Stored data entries
>>>>

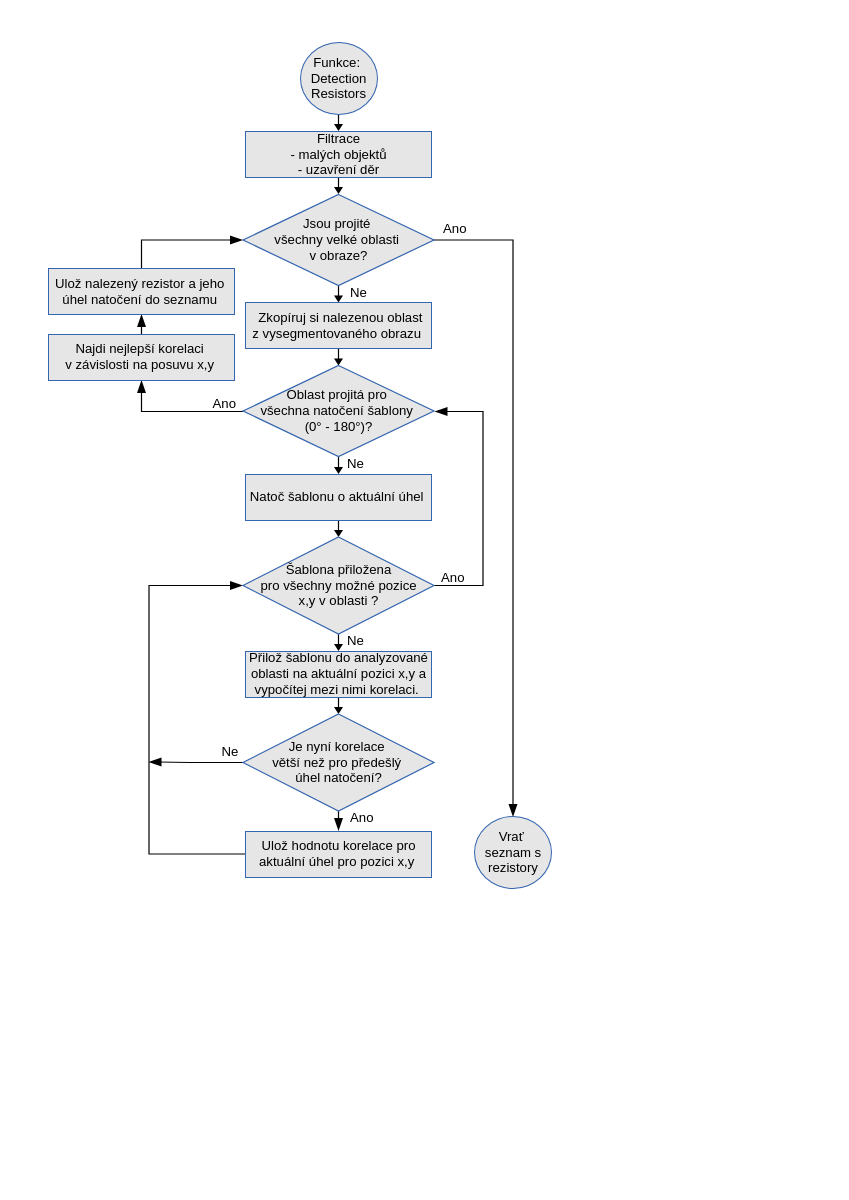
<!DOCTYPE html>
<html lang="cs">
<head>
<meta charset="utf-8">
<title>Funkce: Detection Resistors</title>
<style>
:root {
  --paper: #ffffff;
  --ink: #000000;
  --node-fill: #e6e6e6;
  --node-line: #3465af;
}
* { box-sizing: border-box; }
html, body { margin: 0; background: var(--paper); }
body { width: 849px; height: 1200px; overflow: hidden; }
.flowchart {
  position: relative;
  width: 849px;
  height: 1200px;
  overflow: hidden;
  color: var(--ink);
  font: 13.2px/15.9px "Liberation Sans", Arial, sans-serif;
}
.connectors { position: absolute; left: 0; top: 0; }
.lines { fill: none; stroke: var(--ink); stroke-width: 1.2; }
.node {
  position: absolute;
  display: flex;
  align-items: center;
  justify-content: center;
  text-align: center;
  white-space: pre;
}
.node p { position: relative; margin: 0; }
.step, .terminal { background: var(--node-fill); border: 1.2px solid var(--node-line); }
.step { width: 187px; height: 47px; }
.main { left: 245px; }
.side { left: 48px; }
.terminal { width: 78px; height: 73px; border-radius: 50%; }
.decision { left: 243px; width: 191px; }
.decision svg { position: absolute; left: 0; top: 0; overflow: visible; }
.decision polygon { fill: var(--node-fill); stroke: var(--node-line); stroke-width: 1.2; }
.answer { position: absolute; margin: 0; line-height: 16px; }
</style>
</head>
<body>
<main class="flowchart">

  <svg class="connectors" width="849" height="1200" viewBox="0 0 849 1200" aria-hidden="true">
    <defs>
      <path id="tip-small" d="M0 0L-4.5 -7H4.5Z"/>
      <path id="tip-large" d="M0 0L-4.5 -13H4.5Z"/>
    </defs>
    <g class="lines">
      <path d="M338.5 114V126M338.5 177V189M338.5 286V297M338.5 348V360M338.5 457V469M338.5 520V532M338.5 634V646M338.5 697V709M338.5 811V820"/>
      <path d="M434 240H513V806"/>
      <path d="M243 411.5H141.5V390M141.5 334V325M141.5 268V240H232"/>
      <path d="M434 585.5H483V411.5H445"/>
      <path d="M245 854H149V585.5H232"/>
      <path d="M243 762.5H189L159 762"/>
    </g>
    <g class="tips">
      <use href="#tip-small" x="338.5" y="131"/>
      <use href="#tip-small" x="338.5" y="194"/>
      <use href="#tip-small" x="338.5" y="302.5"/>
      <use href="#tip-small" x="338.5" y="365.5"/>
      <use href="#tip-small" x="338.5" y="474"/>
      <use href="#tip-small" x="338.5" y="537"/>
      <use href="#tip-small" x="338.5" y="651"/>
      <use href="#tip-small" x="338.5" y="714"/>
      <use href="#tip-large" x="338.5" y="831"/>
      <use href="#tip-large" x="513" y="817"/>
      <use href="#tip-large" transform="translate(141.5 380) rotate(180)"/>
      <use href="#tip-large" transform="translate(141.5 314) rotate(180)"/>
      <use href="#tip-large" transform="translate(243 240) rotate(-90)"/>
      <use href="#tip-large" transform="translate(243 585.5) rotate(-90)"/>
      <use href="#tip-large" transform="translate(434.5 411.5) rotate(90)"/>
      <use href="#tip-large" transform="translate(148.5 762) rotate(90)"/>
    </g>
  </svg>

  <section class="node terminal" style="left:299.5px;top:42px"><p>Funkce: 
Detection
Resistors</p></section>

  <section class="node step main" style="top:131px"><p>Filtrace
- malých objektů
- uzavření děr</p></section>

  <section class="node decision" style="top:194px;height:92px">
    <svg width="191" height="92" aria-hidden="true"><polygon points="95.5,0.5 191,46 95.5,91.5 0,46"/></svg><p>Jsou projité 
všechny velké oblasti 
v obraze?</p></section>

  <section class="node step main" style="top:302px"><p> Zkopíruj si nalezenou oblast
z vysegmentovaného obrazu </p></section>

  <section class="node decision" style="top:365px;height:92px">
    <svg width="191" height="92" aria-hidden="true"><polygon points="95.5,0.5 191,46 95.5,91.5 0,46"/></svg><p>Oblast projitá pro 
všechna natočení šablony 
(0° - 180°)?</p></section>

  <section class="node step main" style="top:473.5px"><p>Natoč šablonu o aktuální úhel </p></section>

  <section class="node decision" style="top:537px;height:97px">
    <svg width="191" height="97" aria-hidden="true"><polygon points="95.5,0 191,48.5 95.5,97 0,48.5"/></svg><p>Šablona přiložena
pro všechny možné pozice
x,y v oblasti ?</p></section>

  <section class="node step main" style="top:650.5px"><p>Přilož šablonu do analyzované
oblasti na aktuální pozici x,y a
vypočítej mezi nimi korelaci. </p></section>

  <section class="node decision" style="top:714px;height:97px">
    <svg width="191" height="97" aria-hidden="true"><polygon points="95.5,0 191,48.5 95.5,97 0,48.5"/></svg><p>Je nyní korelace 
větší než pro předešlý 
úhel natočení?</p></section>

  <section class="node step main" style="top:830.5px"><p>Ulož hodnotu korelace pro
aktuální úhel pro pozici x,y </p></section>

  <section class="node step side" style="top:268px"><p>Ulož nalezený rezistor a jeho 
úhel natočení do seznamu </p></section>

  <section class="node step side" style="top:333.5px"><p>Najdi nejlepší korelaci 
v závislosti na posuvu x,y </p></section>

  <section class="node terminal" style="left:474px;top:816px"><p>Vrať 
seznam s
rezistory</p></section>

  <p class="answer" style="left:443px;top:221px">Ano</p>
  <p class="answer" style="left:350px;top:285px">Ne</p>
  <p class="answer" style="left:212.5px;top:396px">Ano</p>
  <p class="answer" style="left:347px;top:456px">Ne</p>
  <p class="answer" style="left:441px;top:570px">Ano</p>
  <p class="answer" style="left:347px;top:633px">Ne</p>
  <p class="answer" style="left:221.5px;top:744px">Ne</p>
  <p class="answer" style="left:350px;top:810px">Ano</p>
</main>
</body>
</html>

<<<<
>>>>

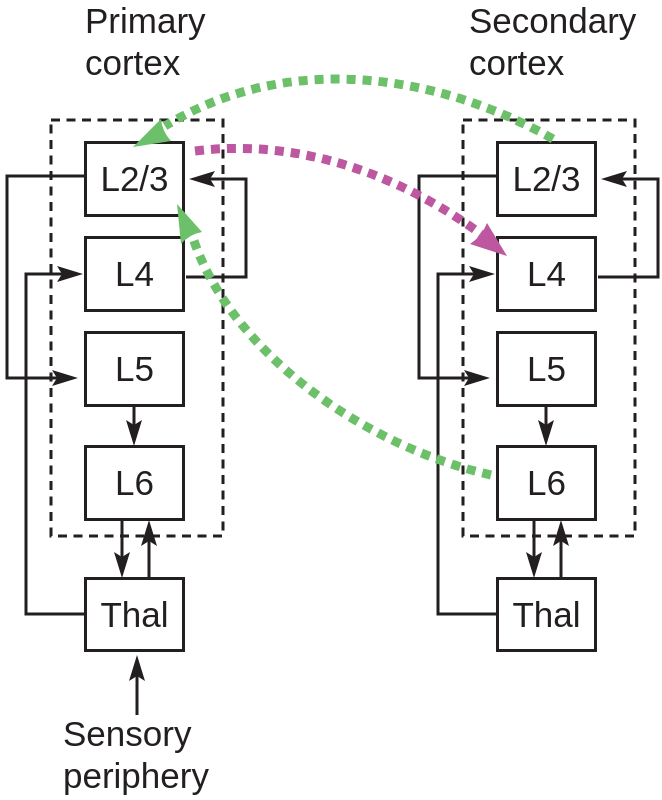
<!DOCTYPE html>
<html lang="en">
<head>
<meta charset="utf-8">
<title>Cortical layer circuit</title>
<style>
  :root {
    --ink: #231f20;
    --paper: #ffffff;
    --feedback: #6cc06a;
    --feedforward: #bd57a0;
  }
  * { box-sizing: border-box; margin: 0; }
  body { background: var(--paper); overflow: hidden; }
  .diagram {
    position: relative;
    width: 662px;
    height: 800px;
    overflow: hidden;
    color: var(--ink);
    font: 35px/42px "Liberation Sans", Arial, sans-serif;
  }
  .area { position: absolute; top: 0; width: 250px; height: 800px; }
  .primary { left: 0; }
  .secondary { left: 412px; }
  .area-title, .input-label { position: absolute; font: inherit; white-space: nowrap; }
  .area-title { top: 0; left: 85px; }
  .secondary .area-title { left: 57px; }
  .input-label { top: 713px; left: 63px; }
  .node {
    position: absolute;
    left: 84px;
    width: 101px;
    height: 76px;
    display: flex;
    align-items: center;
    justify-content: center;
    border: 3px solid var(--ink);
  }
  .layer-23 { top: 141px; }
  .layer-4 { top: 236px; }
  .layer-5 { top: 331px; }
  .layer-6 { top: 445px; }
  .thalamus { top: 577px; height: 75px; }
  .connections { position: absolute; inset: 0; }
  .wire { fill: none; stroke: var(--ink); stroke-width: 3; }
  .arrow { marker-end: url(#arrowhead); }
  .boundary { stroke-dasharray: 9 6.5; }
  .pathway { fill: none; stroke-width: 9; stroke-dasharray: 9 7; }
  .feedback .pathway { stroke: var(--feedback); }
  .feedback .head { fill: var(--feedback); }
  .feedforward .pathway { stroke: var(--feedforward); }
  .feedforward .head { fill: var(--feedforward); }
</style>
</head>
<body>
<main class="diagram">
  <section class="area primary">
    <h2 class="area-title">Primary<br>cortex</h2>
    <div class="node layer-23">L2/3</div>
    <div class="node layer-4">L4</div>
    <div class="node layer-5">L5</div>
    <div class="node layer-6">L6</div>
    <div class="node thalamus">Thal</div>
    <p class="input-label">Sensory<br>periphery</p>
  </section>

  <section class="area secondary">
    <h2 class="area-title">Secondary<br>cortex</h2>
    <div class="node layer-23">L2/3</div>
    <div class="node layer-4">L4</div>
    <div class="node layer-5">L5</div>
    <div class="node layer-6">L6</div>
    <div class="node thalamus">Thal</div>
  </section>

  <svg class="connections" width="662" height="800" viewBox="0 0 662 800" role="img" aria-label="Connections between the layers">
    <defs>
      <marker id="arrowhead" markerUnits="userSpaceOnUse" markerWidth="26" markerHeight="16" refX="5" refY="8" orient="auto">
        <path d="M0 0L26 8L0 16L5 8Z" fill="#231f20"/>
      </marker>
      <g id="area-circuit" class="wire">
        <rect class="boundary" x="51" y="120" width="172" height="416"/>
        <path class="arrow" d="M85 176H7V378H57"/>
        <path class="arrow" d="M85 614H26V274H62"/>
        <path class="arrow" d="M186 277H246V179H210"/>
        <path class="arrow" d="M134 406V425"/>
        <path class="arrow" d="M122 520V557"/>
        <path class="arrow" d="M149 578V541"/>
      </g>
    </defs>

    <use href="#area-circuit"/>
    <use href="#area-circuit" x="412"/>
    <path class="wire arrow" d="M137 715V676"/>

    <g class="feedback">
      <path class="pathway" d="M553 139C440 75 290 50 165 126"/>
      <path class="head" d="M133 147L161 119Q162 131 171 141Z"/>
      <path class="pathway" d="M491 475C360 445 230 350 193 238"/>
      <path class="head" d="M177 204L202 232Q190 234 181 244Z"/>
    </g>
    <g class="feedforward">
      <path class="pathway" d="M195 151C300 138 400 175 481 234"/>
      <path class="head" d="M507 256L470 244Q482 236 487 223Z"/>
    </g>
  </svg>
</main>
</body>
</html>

<<<<
>>>>

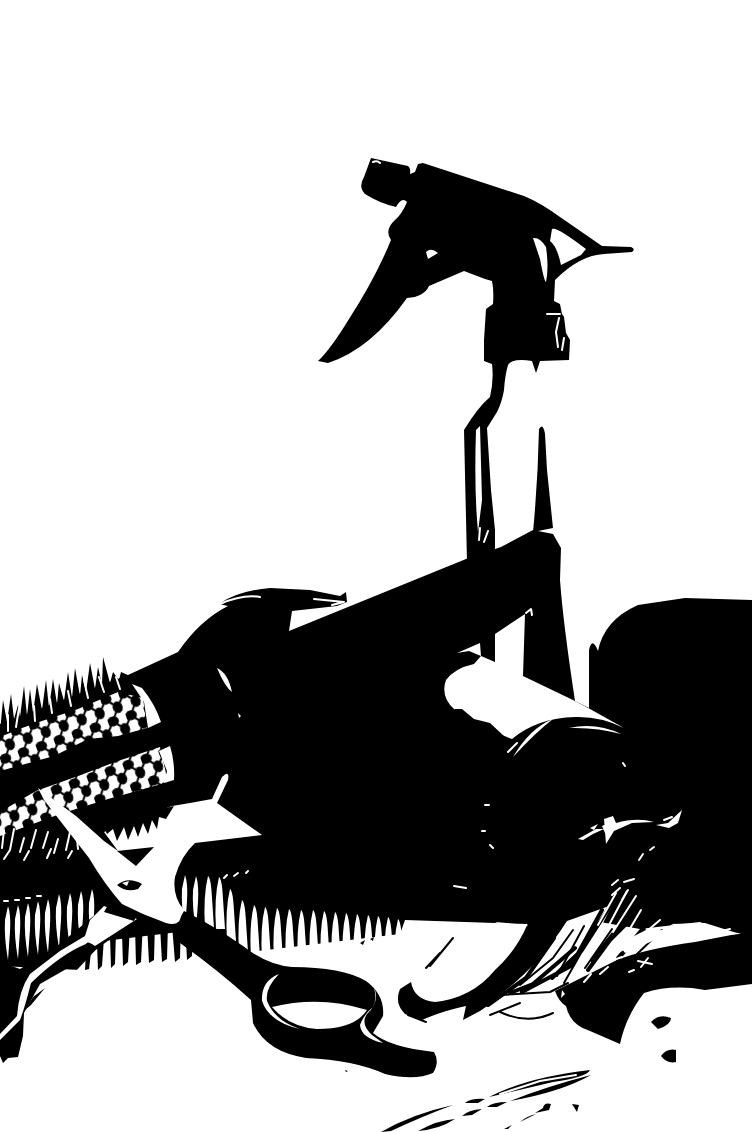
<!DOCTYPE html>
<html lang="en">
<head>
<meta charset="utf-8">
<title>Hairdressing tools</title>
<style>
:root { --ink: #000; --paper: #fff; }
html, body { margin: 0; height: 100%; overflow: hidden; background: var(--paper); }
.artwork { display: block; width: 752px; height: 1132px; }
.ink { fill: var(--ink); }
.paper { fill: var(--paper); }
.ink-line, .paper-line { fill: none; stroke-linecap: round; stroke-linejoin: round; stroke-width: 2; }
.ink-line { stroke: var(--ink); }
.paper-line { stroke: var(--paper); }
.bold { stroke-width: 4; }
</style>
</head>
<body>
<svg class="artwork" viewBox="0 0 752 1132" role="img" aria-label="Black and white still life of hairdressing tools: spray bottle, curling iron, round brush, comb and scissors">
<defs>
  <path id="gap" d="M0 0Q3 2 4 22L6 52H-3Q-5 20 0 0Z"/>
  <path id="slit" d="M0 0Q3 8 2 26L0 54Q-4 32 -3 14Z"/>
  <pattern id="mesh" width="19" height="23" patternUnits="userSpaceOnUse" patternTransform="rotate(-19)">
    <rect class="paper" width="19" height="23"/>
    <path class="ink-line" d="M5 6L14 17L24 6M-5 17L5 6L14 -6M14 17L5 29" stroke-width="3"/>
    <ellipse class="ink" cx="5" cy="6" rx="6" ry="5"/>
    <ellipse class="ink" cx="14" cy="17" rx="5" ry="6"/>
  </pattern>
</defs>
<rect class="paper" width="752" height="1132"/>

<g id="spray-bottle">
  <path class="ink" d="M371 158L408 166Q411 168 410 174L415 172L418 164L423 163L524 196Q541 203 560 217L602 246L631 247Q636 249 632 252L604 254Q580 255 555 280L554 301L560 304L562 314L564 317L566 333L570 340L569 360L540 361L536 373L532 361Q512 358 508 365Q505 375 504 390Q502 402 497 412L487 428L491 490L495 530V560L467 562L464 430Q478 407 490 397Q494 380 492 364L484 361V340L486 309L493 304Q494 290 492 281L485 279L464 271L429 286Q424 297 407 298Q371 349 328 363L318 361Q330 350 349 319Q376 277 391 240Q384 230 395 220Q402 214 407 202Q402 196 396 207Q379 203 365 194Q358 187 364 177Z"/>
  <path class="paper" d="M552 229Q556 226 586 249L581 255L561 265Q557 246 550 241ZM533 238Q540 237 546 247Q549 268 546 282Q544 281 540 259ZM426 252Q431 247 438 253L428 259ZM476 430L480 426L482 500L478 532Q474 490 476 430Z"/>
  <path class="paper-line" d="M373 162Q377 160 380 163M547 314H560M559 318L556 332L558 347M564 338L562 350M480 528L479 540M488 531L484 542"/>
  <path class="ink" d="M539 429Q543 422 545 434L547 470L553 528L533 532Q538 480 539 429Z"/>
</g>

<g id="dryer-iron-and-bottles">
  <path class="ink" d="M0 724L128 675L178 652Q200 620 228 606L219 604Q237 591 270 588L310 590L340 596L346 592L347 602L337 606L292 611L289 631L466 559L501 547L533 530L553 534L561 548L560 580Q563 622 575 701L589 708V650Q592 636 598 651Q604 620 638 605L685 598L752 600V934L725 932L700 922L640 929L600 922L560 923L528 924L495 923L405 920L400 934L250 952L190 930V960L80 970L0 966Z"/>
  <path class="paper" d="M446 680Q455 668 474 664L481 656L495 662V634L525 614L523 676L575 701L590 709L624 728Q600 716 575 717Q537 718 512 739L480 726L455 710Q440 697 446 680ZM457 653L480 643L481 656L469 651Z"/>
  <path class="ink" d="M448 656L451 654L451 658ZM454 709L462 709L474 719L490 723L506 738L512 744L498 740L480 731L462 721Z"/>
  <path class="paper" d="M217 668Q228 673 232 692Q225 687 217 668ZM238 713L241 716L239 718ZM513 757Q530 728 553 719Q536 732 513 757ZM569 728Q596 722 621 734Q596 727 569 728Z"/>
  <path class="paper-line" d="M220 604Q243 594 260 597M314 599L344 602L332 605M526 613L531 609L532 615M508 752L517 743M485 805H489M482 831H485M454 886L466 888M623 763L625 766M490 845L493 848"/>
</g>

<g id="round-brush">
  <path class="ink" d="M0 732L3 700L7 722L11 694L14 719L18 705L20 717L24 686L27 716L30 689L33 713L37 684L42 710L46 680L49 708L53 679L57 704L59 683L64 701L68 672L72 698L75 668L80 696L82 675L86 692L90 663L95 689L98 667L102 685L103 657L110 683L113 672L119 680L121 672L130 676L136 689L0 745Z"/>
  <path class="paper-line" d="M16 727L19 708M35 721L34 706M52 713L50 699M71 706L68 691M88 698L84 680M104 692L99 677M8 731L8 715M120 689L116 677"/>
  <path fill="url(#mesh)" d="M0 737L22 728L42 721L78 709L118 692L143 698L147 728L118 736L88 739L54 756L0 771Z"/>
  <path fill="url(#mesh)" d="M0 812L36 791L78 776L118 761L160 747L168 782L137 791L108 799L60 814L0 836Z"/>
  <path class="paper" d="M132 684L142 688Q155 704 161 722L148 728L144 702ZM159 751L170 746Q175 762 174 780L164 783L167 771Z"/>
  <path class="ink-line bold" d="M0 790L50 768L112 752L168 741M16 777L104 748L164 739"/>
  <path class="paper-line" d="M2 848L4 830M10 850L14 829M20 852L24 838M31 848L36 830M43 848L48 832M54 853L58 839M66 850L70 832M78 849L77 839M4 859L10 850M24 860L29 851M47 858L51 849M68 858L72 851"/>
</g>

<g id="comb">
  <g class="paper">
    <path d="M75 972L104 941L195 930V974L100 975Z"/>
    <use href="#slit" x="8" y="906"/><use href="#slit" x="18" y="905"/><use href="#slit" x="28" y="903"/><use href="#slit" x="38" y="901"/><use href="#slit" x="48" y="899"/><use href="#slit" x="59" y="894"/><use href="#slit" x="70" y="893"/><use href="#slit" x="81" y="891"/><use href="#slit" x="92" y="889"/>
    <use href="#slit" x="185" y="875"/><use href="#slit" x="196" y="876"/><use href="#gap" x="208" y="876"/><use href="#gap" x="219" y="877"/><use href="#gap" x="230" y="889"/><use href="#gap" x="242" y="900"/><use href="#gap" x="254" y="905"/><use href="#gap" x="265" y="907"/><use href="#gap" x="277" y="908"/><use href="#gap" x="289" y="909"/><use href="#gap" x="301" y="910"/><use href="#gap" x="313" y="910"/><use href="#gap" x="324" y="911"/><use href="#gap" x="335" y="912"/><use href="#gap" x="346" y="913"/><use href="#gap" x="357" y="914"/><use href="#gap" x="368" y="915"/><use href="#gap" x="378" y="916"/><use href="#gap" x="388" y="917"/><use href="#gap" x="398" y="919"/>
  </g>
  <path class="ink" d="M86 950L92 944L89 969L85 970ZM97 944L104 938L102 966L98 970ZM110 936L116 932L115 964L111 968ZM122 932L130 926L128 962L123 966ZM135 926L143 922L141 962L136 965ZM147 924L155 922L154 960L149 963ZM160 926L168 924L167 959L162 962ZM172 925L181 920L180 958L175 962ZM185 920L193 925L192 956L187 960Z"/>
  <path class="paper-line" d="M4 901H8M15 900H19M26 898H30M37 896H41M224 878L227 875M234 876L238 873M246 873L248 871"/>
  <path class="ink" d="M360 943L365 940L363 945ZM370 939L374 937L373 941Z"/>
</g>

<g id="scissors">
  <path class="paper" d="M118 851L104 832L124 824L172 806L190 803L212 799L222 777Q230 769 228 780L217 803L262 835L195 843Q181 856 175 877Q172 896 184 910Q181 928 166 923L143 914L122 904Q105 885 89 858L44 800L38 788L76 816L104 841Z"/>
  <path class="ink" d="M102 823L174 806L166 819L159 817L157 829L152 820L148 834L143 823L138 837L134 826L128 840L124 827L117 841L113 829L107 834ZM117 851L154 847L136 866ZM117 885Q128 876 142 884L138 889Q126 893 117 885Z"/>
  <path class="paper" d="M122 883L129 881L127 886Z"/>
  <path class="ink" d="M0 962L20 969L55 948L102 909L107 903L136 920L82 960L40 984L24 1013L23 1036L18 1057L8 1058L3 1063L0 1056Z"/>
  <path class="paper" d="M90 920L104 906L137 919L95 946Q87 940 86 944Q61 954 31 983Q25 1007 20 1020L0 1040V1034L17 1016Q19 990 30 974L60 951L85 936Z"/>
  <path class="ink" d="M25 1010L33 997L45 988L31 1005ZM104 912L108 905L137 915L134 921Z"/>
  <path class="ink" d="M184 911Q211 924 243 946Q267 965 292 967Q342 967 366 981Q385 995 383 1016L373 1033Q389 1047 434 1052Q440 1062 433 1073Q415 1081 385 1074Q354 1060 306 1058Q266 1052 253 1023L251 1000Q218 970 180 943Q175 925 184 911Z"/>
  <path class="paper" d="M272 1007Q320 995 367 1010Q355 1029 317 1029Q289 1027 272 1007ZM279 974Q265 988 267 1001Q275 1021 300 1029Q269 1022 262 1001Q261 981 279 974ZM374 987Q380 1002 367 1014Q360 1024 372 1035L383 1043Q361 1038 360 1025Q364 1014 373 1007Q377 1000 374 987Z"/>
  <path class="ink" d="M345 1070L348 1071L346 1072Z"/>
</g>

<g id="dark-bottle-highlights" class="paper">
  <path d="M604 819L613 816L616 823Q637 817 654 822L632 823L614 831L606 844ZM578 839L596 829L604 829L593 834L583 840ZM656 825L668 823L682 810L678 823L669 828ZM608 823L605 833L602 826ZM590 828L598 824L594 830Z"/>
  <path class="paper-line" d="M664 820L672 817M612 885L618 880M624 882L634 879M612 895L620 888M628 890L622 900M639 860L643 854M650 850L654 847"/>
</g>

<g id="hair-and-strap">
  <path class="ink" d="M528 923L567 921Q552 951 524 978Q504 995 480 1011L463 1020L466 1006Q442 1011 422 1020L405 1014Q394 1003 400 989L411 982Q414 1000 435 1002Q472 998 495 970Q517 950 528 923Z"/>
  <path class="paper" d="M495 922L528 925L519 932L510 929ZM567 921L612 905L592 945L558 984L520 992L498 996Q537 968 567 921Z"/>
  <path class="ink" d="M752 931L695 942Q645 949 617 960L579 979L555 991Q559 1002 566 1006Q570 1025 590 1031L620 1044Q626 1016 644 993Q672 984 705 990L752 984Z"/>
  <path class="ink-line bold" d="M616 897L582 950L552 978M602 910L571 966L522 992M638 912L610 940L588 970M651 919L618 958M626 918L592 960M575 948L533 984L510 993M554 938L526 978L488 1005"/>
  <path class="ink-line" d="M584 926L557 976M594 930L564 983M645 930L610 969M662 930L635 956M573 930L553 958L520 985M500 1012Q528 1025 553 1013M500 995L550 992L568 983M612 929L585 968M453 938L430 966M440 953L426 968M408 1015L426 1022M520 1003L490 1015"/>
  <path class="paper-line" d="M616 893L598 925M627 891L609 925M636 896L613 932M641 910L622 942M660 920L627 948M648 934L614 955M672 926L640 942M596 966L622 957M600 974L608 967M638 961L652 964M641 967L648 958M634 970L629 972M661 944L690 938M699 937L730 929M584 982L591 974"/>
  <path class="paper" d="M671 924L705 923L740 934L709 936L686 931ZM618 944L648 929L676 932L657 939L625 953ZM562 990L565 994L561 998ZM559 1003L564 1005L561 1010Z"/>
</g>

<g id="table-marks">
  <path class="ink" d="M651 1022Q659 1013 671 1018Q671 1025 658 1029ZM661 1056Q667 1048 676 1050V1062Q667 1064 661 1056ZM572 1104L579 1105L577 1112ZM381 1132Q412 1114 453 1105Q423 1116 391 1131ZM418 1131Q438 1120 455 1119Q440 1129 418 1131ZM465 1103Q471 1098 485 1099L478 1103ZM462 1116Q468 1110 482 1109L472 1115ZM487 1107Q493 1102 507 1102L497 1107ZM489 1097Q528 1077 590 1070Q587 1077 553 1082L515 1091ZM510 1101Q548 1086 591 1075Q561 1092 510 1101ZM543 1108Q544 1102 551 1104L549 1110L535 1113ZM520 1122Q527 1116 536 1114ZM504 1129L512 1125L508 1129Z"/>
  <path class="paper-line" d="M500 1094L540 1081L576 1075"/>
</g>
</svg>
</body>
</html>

<<<<

## What the exercise asks
Would you count the lines in the entries that hold "none" and reply with only the count?

## Output
4